But it was not only Vlou she tried to attack – it was any dog which came into sight!
We didn’t want to worry the house owners but we didn’t feel good about this house sit at all. There was so limited space in the townhouse that we’d be struggling to separate the dogs safely. Sheba was able to open the sliding doors anyway.
We tried to keep our spirits up till the family left their home cautiously confident to be able to make a plan afterwards somehow.
Vlou had to stay upstairs in the bedroom when we were at home and Roxy had to stay downstairs in the living room-kitchen area. We blocked the sliding door downstairs so that little Sheba wasn’t able to open it anymore and we built up a temporary wall with luggage on top of the stairs as backup. That was our luck as giant Roxy managed somehow to get through the sliding door anyway on the second day. What a shocker!
A professional dog trainer was supposed to walk Roxy twice in the week during our stay but she came only once unfortunately.
We felt so bad for Roxy as we didn’t have to walk her because of her aggression on one side but on the other side we didn’t want to take the responsibility either. If she would have been able to escape, a disaster would have happened. She tended even to show aggression to people passing the house. Roxy was a young, well built dog full of energy which she couldn’t get rid of in the tiny town garden.
The thought she might find a way out of the flimsy fenced garden, didn’t make us feel comfortable.
As the day went on we got to love that huge clingy dog anyway, hoping for her that the owners find a solution for this unpleasant dangerous behaviour.
It was for sure one of our yet most difficult dog sits we’d experienced. Very relieved for all of us when we could hand over the house back to the owners without any major discomforts but the daily mop up of accidents of old Sheba which wasn’t able to control her bladder anymore.
We learned a lot during this house sit and certainly adjusted our questions for the home owner before admitting to a house sit with animals. In general we got the knack of:

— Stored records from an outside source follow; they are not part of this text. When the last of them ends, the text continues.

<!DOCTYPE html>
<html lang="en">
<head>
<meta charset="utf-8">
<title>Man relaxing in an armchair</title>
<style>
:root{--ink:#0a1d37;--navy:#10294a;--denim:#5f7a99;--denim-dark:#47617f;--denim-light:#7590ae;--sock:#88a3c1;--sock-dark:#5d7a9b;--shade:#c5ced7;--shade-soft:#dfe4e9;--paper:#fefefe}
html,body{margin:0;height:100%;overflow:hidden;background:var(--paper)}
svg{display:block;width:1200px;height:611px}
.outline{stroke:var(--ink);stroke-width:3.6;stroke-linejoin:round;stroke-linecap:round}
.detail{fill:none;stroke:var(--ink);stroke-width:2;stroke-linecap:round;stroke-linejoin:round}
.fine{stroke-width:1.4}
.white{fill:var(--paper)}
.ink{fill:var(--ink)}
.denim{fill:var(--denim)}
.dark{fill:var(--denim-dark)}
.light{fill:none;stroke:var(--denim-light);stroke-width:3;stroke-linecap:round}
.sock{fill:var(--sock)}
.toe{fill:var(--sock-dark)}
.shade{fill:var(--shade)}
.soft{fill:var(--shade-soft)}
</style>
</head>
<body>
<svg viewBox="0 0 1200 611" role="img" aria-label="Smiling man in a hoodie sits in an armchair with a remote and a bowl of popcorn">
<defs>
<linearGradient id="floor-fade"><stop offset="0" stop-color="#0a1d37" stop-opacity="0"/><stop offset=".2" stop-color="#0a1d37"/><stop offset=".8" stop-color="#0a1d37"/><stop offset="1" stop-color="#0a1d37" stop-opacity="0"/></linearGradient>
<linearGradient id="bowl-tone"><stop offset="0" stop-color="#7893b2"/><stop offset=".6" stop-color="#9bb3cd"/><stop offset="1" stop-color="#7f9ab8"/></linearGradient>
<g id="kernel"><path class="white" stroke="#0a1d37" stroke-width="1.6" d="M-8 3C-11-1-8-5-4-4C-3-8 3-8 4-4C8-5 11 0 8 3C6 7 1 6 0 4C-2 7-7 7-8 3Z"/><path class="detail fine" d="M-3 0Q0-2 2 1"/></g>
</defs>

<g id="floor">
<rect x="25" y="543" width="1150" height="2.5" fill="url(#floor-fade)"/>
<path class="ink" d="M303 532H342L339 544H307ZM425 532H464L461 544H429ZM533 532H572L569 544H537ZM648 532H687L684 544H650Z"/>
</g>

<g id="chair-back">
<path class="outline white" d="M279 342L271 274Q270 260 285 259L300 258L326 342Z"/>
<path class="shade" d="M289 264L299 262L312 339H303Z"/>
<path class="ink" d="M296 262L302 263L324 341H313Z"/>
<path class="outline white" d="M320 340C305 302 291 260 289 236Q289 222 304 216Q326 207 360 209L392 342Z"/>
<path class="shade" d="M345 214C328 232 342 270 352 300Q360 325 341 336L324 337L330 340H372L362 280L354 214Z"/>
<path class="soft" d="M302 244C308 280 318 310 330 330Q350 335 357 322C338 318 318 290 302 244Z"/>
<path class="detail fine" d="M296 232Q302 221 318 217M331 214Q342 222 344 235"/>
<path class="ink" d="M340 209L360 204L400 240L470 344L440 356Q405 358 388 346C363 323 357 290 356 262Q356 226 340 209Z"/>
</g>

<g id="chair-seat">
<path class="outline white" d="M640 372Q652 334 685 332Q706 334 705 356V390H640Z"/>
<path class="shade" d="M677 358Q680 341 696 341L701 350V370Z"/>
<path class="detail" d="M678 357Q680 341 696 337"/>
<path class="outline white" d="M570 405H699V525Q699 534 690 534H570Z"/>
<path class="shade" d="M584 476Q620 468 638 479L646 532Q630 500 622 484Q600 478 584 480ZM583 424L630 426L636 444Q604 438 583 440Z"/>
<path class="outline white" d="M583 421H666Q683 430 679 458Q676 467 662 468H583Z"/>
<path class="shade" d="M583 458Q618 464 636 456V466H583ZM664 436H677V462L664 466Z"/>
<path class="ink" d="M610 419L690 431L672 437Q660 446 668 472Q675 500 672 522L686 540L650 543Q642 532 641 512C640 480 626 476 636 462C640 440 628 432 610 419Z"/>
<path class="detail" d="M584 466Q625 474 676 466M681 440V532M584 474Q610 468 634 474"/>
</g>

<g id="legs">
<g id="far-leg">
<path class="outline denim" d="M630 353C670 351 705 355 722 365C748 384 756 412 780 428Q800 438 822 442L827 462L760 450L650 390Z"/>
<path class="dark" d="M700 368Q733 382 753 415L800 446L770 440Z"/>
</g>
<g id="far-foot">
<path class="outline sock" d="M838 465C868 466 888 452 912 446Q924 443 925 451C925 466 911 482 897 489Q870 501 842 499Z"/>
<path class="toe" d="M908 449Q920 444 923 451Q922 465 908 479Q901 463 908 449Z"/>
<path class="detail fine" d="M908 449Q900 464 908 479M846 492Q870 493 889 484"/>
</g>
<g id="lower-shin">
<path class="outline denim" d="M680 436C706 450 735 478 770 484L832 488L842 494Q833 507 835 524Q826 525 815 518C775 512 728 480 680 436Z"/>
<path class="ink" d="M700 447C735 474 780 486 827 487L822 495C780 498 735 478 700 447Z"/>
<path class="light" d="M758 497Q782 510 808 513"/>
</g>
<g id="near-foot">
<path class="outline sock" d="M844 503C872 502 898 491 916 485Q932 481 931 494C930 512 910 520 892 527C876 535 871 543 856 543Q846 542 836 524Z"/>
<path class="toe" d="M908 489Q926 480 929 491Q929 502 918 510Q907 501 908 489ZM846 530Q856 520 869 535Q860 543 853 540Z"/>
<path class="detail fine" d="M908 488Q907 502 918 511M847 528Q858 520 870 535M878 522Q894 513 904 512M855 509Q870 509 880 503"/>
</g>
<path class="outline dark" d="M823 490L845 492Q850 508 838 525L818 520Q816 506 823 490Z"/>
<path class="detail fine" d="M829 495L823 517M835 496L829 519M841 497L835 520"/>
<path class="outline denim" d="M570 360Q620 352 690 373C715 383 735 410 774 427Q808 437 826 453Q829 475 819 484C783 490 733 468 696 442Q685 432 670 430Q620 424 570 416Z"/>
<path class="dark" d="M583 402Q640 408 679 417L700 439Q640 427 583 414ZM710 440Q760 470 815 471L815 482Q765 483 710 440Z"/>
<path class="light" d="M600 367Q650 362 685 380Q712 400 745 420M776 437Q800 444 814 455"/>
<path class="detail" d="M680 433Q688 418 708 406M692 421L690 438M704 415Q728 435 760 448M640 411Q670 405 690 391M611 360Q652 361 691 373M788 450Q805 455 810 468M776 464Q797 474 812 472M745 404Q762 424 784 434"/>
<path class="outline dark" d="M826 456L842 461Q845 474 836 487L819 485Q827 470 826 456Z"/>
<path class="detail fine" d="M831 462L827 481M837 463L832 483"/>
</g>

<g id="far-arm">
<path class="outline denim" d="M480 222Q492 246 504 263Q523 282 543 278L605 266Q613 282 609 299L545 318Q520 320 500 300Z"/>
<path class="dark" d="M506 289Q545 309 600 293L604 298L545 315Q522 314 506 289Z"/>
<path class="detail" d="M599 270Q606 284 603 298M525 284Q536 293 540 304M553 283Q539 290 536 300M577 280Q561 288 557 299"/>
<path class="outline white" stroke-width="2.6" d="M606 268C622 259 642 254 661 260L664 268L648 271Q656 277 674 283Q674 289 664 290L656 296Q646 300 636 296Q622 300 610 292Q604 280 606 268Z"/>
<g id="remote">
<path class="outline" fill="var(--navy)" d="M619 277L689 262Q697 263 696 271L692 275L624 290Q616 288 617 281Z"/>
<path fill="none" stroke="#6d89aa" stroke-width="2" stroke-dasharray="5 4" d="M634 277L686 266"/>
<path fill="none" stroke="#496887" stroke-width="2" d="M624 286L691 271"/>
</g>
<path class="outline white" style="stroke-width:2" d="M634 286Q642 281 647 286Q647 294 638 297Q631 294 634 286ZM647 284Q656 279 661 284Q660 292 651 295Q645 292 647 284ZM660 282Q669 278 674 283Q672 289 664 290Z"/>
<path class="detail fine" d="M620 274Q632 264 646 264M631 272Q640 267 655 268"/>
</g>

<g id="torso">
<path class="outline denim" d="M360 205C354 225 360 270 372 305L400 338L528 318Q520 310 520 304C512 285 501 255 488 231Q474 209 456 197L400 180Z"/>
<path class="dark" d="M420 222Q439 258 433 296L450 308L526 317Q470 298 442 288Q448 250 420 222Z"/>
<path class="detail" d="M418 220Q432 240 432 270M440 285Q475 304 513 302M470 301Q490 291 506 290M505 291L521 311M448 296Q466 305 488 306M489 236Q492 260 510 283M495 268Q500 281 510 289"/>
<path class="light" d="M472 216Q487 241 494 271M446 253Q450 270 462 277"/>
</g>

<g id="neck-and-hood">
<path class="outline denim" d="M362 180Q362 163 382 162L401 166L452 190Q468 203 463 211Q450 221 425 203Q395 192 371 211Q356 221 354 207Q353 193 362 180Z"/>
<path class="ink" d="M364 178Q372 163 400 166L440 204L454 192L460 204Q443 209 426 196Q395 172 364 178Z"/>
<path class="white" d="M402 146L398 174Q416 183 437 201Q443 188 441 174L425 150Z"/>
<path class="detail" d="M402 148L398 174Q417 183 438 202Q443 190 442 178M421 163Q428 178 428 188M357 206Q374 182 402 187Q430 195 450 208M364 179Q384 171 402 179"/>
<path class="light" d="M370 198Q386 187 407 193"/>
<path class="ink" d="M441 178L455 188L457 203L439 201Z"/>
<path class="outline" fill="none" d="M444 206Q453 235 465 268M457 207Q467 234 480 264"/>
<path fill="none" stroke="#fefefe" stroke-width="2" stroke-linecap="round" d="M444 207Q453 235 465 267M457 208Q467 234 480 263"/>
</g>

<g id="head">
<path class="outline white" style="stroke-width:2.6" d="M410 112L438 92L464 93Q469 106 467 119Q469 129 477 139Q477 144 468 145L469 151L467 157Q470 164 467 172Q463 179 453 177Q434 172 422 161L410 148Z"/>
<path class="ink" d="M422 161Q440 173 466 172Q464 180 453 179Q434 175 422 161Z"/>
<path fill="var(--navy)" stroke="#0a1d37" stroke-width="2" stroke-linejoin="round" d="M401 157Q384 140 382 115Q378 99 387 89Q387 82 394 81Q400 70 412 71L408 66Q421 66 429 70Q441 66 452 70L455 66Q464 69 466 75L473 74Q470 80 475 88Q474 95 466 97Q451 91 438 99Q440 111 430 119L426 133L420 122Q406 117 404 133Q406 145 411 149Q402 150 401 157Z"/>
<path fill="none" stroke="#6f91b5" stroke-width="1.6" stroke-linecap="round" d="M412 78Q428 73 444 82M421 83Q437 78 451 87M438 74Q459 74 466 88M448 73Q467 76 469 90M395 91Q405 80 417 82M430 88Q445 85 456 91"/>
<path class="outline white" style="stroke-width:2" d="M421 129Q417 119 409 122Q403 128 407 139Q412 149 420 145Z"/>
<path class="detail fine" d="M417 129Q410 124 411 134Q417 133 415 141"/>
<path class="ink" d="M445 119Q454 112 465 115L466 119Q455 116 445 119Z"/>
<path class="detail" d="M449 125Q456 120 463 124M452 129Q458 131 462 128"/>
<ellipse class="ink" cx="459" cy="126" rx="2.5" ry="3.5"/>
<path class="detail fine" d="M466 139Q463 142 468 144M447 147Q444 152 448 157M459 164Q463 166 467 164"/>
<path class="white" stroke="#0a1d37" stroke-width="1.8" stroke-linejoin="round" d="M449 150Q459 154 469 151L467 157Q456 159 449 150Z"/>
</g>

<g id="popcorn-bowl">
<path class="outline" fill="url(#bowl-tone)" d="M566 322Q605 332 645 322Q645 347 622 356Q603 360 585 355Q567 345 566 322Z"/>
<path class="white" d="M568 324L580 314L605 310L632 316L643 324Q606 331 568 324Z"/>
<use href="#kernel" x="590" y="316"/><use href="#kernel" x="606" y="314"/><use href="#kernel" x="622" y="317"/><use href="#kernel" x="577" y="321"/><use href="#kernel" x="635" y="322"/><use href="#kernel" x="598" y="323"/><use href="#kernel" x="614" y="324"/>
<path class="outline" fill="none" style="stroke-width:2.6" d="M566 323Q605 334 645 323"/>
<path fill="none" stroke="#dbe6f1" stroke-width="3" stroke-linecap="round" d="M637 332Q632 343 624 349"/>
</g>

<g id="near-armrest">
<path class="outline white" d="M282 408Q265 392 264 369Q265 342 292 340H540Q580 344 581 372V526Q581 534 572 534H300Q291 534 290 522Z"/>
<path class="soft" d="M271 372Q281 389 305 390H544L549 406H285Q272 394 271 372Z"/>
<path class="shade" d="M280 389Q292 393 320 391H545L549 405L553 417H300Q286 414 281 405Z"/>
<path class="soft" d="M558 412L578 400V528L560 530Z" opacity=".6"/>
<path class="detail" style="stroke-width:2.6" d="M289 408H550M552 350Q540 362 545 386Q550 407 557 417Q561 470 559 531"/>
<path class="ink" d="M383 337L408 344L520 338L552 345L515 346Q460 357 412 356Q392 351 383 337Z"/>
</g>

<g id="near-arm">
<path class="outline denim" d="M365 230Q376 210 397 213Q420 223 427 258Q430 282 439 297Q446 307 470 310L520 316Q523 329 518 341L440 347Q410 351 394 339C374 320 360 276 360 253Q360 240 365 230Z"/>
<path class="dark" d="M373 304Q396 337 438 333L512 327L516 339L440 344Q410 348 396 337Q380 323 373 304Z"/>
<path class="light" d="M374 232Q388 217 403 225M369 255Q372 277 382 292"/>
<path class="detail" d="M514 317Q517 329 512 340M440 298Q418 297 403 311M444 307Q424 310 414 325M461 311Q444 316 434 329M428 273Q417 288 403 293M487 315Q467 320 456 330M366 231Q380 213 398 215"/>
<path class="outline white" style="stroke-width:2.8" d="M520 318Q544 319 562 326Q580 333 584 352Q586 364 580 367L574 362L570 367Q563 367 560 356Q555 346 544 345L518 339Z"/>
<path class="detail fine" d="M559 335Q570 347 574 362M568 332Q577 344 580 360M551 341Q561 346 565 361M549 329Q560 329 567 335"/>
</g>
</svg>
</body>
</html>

Dog Sitting and City Sightseeing don’t work well in combination if you are not in the City Center to just stumble out of your door for some major attractions.
Our time span to enjoy the city center was too limited to be able to enjoy the visit.